**EXCERPTED RECORDS**:
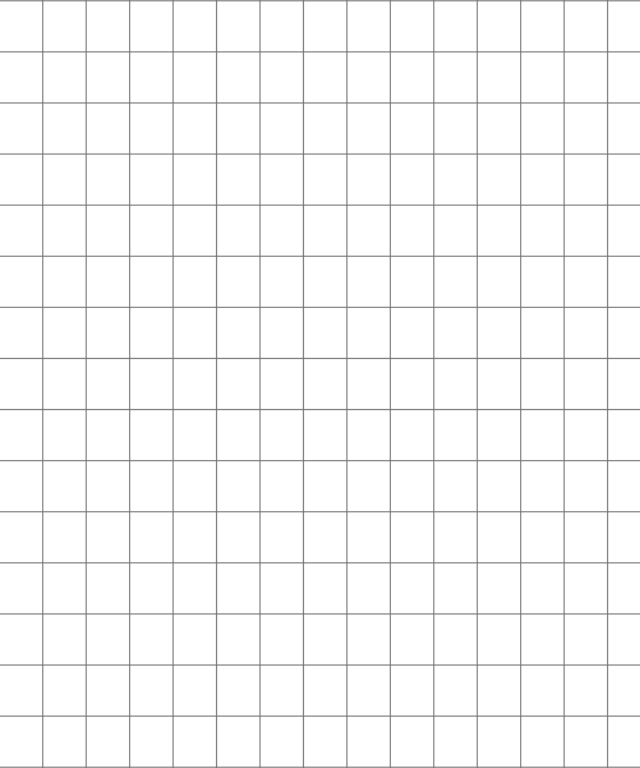
Give the GLSL for this pattern, as a WebGL 1 fragment shader.

```glsl
precision highp float;
// Thin grey ruled grid of slightly tall cells on white paper.

uniform vec2 u_resolution;

#define CELLS vec2(14.73, 15.03)        // repeats across and down
#define FIRST_LINE vec2(0.0668, 0.0010) // canvas position of one line per axis
#define LINE_WIDTH 0.00146              // in canvas heights
#define SOFTNESS 1.25                   // edge filter width in pixels
#define PAPER vec3(1.0)
#define INK vec3(0.45)

// Distance in pixels to the nearest vertical (x) and horizontal (y) line.
vec2 lineDistance(vec2 uv) {
  vec2 cell = (uv - FIRST_LINE) * CELLS;
  vec2 offset = abs(fract(cell + 0.5) - 0.5);
  return offset / CELLS * u_resolution;
}

// Share of a box filter that a line covers at the given distance.
vec2 lineCoverage(vec2 dist, float width) {
  vec2 overlap = 0.5 * (width + SOFTNESS) - dist;
  return clamp(overlap, 0.0, min(width, SOFTNESS)) / SOFTNESS;
}

void main() {
  vec2 uv = gl_FragCoord.xy / u_resolution;
  vec2 coverage = lineCoverage(lineDistance(uv), LINE_WIDTH * u_resolution.y);

  // Union of both line directions, slightly darker at crossings.
  float ink = 1.0 - (1.0 - coverage.x) * (1.0 - coverage.y);
  gl_FragColor = vec4(mix(PAPER, INK, ink), 1.0);
}
```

**WORK INSTRUCTIONS**: Pictures excluded, set down all the entries exactly.

**EXPECTED OUTPUT**:
Give the GLSL for this pattern, as a WebGL 1 fragment shader.

```glsl
precision highp float;
// Thin grey ruled grid of slightly tall cells on white paper.

uniform vec2 u_resolution;

#define CELLS vec2(14.73, 15.03)        // repeats across and down
#define FIRST_LINE vec2(0.0668, 0.0010) // canvas position of one line per axis
#define LINE_WIDTH 0.00146              // in canvas heights
#define SOFTNESS 1.25                   // edge filter width in pixels
#define PAPER vec3(1.0)
#define INK vec3(0.45)

// Distance in pixels to the nearest vertical (x) and horizontal (y) line.
vec2 lineDistance(vec2 uv) {
  vec2 cell = (uv - FIRST_LINE) * CELLS;
  vec2 offset = abs(fract(cell + 0.5) - 0.5);
  return offset / CELLS * u_resolution;
}

// Share of a box filter that a line covers at the given distance.
vec2 lineCoverage(vec2 dist, float width) {
  vec2 overlap = 0.5 * (width + SOFTNESS) - dist;
  return clamp(overlap, 0.0, min(width, SOFTNESS)) / SOFTNESS;
}

void main() {
  vec2 uv = gl_FragCoord.xy / u_resolution;
  vec2 coverage = lineCoverage(lineDistance(uv), LINE_WIDTH * u_resolution.y);

  // Union of both line directions, slightly darker at crossings.
  float ink = 1.0 - (1.0 - coverage.x) * (1.0 - coverage.y);
  gl_FragColor = vec4(mix(PAPER, INK, ink), 1.0);
}
```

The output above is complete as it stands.